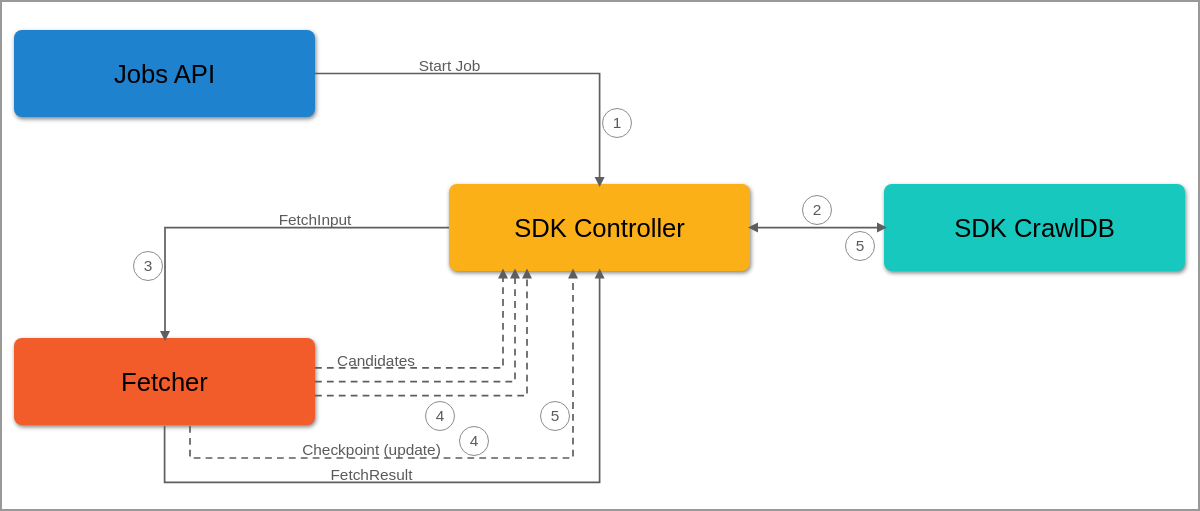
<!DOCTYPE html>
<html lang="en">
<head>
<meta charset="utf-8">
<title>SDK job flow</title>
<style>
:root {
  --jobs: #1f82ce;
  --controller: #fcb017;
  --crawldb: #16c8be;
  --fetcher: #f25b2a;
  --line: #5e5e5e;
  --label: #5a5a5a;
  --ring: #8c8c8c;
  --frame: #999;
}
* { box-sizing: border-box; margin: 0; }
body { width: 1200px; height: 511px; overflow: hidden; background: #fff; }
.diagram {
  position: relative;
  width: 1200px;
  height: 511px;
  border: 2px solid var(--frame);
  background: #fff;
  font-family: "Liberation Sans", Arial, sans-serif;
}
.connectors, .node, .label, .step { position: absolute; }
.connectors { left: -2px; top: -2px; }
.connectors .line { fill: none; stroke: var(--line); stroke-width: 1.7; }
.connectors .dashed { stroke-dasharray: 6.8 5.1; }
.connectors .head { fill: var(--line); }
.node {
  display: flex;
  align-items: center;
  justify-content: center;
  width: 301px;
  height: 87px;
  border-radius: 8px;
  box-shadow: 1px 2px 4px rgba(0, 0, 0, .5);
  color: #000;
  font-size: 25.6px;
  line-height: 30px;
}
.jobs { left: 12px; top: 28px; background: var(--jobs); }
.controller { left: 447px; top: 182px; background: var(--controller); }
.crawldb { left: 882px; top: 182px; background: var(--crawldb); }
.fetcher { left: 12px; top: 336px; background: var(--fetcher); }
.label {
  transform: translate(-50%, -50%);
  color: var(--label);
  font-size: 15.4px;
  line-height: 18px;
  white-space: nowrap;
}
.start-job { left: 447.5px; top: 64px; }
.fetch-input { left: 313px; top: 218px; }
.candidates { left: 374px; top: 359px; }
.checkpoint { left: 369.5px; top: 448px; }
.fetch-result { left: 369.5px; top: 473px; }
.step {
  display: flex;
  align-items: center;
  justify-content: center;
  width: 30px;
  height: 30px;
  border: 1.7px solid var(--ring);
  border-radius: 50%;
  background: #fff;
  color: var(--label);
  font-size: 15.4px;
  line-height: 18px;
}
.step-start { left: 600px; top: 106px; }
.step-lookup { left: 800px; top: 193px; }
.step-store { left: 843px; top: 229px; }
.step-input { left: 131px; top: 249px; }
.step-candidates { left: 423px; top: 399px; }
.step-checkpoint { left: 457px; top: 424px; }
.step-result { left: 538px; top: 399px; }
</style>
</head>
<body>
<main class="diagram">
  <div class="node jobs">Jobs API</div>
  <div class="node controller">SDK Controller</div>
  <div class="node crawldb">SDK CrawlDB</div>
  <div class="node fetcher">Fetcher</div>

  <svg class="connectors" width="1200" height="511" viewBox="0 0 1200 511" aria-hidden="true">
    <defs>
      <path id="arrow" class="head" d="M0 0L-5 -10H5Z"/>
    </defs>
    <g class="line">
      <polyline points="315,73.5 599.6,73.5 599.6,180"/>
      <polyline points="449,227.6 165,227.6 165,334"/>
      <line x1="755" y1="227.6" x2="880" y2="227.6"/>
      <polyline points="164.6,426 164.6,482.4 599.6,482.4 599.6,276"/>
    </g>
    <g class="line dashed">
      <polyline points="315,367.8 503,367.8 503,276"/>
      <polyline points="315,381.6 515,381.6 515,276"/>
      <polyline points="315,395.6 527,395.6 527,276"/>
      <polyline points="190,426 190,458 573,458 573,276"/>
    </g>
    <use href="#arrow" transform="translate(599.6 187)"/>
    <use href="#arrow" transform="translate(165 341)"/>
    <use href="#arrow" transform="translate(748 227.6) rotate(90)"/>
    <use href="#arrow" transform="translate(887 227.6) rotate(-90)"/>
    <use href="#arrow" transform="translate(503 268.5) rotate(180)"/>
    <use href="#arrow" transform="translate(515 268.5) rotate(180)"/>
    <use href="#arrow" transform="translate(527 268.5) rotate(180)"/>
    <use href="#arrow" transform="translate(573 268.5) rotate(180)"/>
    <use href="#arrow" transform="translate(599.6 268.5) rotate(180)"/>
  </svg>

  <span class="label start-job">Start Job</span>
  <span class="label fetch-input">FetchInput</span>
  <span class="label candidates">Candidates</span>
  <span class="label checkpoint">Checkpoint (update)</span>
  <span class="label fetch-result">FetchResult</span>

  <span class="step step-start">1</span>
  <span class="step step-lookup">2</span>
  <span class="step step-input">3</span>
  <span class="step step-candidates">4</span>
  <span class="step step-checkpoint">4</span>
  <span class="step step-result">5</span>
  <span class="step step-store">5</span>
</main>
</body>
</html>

EXERCISE AIM
Look above for the line holding "--crawldb: #16c8be;" and the line holding "-2px; top: -2px;". Retype both, and every line between them, word for word and nothing else.

WRITTEN ANSWER
  --crawldb: #16c8be;
  --fetcher: #f25b2a;
  --line: #5e5e5e;
  --label: #5a5a5a;
  --ring: #8c8c8c;
  --frame: #999;
}
* { box-sizing: border-box; margin: 0; }
body { width: 1200px; height: 511px; overflow: hidden; background: #fff; }
.diagram {
  position: relative;
  width: 1200px;
  height: 511px;
  border: 2px solid var(--frame);
  background: #fff;
  font-family: "Liberation Sans", Arial, sans-serif;
}
.connectors, .node, .label, .step { position: absolute; }
.connectors { left: -2px; top: -2px; }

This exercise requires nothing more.